> PROBLEM REQUIREMENTS
Go through the entries below and tally the lines containing the string "Shadertoy"; report only the tally.
-- Opening Marker --
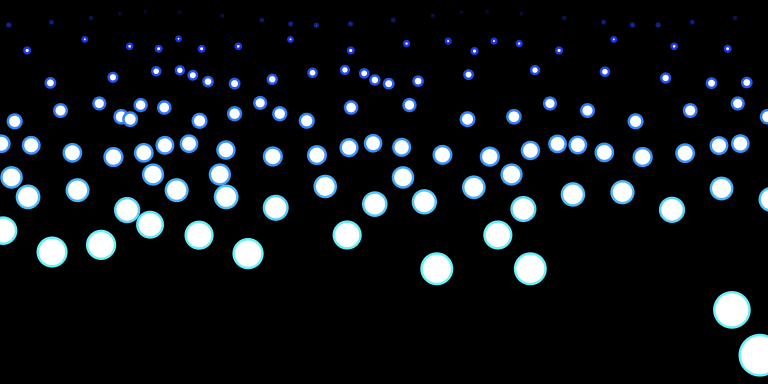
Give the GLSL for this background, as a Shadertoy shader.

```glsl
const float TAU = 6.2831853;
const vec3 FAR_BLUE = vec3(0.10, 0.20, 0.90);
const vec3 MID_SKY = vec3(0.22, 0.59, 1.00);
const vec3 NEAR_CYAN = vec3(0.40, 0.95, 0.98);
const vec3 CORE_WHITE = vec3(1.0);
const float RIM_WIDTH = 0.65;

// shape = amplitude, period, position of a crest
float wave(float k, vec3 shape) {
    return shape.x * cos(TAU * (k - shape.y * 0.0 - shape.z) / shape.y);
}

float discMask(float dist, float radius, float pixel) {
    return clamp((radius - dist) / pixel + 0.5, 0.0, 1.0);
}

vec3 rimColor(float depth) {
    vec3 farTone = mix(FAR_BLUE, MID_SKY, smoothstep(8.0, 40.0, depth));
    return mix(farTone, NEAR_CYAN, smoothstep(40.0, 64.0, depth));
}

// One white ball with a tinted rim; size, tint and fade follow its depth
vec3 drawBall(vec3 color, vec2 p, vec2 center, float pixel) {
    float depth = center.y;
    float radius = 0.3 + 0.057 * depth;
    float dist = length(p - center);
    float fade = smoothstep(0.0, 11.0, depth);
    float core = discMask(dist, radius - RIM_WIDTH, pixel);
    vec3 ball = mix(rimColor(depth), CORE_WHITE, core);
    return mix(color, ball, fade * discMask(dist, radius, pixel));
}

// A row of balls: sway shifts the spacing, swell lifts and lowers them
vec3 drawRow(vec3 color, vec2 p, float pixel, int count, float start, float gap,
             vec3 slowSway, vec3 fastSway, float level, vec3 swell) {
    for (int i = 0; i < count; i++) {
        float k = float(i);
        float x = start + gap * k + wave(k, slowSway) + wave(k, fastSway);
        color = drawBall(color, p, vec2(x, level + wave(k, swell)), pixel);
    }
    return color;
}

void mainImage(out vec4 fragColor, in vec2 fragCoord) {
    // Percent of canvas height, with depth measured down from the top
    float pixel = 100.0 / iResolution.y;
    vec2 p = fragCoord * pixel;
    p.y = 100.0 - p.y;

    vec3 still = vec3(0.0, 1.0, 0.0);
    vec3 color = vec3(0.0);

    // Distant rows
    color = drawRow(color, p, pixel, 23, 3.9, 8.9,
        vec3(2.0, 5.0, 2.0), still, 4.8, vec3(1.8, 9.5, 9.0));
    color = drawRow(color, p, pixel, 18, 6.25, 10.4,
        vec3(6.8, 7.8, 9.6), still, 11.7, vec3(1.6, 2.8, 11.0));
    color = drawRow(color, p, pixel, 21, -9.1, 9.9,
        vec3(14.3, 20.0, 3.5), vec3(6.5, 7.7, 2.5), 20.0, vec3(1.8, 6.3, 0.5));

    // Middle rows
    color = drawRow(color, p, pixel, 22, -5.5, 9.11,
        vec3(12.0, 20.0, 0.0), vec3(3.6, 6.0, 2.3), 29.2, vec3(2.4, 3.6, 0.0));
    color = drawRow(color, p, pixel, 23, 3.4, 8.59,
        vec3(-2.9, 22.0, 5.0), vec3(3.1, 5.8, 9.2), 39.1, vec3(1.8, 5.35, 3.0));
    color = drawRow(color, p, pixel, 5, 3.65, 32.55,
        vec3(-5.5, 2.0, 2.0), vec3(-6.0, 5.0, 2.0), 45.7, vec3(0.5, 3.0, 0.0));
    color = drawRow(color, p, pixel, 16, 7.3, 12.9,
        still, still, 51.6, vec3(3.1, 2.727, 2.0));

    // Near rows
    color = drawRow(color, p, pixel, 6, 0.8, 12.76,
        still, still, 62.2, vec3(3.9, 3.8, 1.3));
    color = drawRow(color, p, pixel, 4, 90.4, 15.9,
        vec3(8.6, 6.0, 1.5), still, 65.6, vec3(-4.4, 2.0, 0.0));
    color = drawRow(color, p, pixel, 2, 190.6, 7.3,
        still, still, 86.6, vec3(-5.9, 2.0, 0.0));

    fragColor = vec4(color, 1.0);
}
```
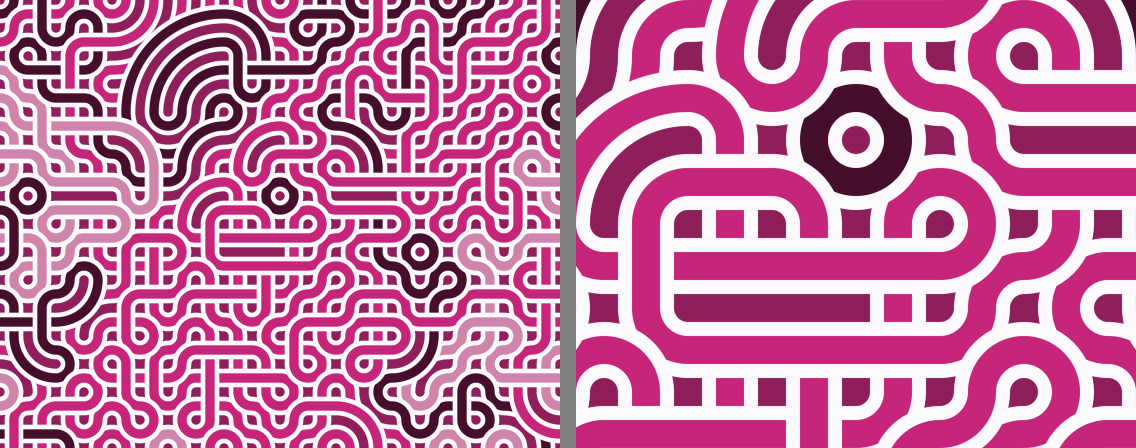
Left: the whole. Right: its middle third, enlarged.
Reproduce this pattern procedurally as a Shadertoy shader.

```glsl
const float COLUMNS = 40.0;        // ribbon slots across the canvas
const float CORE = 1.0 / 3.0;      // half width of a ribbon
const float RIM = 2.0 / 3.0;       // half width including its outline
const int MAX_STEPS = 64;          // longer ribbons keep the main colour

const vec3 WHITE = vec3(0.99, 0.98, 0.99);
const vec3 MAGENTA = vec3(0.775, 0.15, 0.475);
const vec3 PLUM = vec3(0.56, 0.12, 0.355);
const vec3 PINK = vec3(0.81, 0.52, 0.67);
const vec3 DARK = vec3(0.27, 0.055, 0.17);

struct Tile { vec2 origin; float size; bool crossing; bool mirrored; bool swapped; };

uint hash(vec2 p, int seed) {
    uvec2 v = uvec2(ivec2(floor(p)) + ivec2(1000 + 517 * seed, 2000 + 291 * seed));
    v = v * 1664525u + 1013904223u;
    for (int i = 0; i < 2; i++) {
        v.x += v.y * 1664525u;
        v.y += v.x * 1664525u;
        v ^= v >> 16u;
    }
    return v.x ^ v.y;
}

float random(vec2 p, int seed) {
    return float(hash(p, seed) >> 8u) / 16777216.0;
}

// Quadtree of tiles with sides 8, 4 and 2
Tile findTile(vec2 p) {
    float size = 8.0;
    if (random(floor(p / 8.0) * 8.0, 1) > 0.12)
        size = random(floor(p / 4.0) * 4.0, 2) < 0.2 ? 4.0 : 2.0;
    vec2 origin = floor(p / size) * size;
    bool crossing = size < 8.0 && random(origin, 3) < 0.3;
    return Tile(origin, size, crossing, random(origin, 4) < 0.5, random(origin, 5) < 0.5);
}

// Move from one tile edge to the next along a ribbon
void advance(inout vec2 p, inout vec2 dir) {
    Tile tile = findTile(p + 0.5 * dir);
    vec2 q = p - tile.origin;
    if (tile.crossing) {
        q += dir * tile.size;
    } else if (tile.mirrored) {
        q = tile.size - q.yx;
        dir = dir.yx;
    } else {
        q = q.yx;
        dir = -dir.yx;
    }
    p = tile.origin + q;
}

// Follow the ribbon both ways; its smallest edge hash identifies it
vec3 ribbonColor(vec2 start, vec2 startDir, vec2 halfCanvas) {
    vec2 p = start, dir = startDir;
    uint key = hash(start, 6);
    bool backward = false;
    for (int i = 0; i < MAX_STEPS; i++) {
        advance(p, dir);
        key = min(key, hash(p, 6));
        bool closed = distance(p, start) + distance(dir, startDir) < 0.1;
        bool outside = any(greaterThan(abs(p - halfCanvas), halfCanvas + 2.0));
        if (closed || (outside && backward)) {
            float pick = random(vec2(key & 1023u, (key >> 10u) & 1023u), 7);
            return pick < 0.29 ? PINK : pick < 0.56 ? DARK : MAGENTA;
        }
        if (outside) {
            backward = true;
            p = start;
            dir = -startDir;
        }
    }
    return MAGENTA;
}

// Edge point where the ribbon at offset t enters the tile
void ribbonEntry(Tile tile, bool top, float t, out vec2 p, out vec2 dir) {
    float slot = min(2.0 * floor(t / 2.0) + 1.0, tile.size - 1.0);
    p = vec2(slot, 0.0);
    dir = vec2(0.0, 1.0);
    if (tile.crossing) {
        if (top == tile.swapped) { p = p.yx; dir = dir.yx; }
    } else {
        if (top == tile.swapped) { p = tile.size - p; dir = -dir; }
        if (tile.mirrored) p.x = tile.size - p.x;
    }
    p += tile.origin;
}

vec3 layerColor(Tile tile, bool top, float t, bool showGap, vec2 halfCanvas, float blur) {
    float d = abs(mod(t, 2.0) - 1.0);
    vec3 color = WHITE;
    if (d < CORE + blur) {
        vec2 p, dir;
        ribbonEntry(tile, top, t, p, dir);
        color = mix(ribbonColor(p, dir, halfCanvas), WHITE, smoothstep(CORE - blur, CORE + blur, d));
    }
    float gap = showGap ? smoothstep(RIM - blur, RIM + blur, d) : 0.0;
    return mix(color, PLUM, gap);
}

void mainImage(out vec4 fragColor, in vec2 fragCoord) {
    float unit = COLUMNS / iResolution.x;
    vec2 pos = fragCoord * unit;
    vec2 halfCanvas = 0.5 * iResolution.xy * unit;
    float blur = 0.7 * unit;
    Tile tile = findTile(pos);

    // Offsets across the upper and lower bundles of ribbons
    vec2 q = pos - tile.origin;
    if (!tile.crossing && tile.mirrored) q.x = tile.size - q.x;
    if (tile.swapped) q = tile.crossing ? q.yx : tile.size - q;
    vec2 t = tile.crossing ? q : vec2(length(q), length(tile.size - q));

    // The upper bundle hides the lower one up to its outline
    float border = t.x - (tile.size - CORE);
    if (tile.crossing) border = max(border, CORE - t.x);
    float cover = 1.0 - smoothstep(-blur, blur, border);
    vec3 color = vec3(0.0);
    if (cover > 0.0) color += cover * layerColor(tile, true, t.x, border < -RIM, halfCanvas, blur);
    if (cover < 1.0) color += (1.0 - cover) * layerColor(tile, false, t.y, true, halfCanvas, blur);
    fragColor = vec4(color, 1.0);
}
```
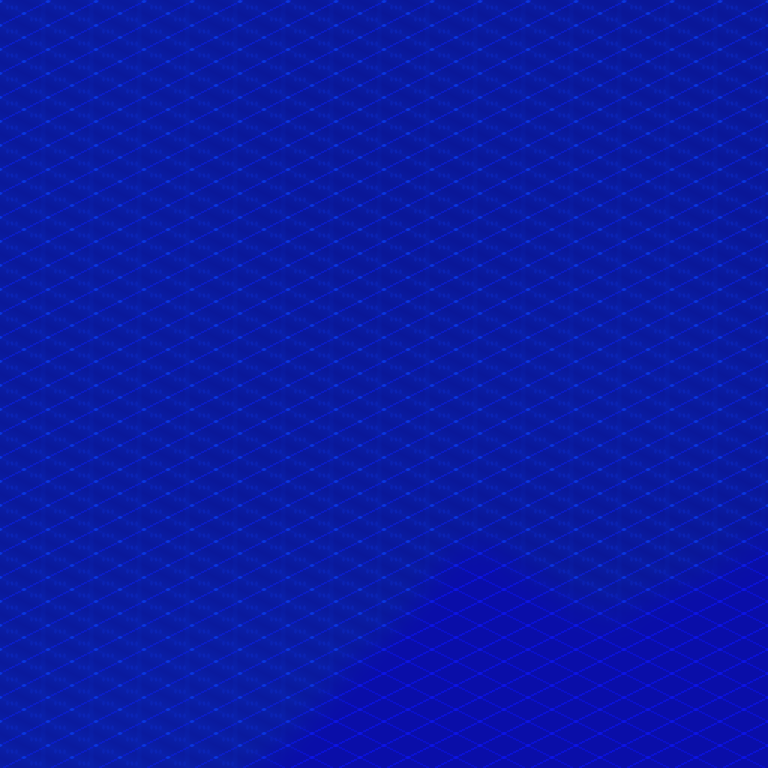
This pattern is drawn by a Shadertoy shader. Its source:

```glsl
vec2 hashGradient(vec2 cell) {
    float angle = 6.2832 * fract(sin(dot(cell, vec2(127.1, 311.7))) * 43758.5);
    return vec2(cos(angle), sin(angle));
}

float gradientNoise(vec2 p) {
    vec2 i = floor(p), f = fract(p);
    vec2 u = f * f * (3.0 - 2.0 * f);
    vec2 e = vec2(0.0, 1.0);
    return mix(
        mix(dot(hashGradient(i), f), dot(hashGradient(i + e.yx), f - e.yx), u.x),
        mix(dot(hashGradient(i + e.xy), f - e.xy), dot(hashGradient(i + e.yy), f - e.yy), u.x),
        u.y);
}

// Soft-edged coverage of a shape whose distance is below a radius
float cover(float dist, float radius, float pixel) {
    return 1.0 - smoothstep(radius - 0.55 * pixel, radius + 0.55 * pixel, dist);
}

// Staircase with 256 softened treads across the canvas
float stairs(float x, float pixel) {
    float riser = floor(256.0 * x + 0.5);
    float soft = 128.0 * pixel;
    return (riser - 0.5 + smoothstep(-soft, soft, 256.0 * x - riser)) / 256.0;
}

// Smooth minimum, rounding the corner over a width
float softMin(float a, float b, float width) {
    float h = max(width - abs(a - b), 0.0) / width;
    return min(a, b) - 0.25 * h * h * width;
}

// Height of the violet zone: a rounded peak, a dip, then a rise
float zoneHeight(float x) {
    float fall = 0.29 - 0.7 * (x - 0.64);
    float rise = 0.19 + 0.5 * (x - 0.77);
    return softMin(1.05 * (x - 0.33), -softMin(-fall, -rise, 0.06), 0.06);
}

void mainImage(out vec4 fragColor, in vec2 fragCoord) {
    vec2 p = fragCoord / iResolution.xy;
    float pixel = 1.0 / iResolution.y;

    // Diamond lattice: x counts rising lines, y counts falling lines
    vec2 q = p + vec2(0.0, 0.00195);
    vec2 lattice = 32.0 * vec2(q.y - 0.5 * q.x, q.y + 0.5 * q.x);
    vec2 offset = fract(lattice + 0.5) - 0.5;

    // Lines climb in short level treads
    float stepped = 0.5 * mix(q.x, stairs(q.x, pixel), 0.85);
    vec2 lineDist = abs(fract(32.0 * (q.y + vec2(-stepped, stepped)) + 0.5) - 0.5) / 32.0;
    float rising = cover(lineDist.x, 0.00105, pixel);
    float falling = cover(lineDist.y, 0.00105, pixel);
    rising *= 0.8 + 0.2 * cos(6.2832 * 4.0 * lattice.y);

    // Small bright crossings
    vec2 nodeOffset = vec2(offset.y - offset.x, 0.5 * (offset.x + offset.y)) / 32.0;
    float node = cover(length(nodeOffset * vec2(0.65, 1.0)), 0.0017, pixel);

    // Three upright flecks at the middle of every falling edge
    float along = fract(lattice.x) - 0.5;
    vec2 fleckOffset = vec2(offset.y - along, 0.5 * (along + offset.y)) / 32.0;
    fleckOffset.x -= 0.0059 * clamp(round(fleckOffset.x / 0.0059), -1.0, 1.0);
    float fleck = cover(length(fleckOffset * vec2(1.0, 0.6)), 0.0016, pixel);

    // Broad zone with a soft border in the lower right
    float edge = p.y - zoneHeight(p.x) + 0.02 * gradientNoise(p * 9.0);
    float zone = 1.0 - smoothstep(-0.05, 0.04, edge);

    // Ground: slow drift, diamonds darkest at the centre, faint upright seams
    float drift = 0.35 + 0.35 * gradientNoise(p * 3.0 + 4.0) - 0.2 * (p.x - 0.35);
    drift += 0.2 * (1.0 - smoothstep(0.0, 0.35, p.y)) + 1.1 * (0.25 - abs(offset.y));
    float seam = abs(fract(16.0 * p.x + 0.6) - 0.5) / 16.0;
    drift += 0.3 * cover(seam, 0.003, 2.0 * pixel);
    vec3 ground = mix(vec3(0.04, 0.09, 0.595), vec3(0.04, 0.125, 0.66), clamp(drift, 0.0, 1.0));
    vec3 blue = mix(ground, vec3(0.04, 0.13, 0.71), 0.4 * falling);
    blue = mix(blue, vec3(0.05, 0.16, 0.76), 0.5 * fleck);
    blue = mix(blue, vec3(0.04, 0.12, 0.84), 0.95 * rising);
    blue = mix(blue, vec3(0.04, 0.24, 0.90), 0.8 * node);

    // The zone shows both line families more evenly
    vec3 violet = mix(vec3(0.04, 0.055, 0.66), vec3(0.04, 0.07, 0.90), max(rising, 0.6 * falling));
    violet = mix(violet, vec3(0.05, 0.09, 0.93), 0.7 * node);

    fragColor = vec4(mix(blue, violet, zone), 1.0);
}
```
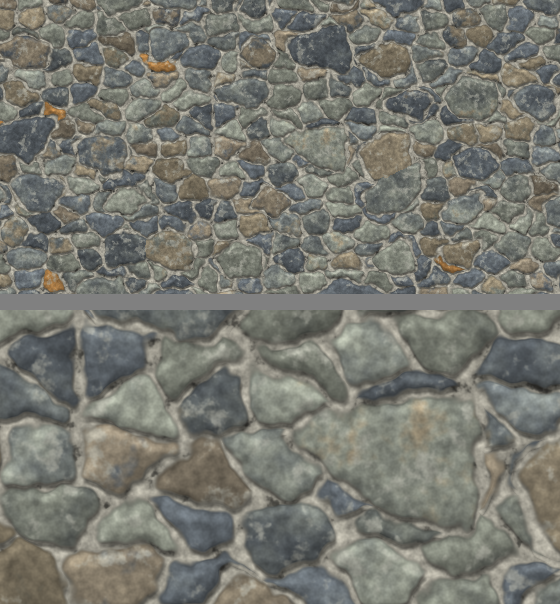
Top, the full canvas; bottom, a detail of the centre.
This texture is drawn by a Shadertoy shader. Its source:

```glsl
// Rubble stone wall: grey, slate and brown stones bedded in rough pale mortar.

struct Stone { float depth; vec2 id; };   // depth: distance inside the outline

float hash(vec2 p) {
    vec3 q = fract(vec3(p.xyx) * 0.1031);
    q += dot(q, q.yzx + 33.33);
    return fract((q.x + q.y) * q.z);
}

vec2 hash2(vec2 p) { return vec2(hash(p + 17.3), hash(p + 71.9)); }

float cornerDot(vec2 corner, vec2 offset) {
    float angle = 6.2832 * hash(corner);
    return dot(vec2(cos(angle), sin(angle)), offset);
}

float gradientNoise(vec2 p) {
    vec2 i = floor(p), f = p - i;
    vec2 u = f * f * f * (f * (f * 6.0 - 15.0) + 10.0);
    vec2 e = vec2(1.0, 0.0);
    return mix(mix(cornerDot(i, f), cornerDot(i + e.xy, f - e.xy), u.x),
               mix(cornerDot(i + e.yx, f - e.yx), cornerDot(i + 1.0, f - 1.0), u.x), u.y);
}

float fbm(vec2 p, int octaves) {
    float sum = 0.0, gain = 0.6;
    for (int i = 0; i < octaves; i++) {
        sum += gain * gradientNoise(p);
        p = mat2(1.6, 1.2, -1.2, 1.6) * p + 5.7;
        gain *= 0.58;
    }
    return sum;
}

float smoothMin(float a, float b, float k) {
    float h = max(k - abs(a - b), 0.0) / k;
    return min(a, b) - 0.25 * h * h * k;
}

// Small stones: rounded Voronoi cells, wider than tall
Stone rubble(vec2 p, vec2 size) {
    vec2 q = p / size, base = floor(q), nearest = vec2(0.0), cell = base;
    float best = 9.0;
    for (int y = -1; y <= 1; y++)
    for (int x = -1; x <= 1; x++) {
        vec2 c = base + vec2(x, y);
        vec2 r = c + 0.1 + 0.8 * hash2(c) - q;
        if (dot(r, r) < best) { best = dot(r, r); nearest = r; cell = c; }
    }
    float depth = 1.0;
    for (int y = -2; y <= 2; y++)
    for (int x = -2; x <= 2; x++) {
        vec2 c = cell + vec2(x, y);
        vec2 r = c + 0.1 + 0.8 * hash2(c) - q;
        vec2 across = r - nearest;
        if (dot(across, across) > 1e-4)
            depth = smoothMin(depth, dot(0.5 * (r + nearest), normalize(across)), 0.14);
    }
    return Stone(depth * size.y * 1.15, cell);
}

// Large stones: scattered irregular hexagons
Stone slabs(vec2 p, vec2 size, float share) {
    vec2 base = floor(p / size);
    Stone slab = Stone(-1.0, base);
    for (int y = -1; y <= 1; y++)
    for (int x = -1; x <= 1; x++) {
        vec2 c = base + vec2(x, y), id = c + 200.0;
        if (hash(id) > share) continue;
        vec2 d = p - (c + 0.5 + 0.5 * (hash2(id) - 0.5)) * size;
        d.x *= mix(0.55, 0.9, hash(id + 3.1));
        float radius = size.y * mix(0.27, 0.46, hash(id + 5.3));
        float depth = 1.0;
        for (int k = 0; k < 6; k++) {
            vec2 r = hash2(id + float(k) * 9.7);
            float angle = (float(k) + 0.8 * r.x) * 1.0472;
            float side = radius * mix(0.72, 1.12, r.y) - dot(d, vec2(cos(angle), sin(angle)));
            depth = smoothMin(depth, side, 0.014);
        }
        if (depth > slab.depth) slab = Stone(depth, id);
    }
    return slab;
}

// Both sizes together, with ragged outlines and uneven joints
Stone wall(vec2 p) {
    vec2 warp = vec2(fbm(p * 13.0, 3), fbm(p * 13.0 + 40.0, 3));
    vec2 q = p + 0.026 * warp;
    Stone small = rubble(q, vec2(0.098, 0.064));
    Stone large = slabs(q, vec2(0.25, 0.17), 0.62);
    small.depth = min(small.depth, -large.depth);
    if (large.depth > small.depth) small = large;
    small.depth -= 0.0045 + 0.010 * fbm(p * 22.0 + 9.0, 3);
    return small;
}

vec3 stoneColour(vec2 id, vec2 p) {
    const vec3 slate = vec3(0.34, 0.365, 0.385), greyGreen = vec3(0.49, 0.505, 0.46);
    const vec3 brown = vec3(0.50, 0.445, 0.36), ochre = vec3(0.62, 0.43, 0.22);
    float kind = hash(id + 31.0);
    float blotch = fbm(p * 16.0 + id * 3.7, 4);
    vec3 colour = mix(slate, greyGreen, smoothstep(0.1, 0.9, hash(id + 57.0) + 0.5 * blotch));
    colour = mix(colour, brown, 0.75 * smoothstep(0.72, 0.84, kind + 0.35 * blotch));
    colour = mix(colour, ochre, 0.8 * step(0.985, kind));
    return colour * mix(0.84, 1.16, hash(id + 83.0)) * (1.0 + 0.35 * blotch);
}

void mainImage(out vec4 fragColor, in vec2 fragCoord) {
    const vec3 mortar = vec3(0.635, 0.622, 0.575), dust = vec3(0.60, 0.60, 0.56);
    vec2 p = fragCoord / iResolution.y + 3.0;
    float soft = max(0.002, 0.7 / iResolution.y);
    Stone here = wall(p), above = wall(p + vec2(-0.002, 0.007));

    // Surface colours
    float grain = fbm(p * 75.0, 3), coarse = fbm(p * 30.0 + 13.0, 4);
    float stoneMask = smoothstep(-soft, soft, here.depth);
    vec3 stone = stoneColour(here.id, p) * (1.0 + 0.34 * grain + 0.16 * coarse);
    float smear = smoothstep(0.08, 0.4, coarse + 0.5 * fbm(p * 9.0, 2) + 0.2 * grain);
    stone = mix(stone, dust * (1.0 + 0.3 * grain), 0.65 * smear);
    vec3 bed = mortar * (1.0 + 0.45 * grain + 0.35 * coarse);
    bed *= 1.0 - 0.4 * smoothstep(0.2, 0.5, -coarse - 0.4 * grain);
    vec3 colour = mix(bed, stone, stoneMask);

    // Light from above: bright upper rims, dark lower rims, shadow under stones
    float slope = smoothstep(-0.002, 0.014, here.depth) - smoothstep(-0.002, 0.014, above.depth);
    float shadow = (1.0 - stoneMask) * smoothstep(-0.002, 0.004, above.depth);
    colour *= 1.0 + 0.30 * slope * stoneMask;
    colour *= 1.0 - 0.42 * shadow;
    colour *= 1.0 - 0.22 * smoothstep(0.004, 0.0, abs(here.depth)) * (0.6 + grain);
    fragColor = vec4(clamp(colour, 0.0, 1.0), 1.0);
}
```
-- Closing Marker --
> SOLUTION FOR THIS TASK
4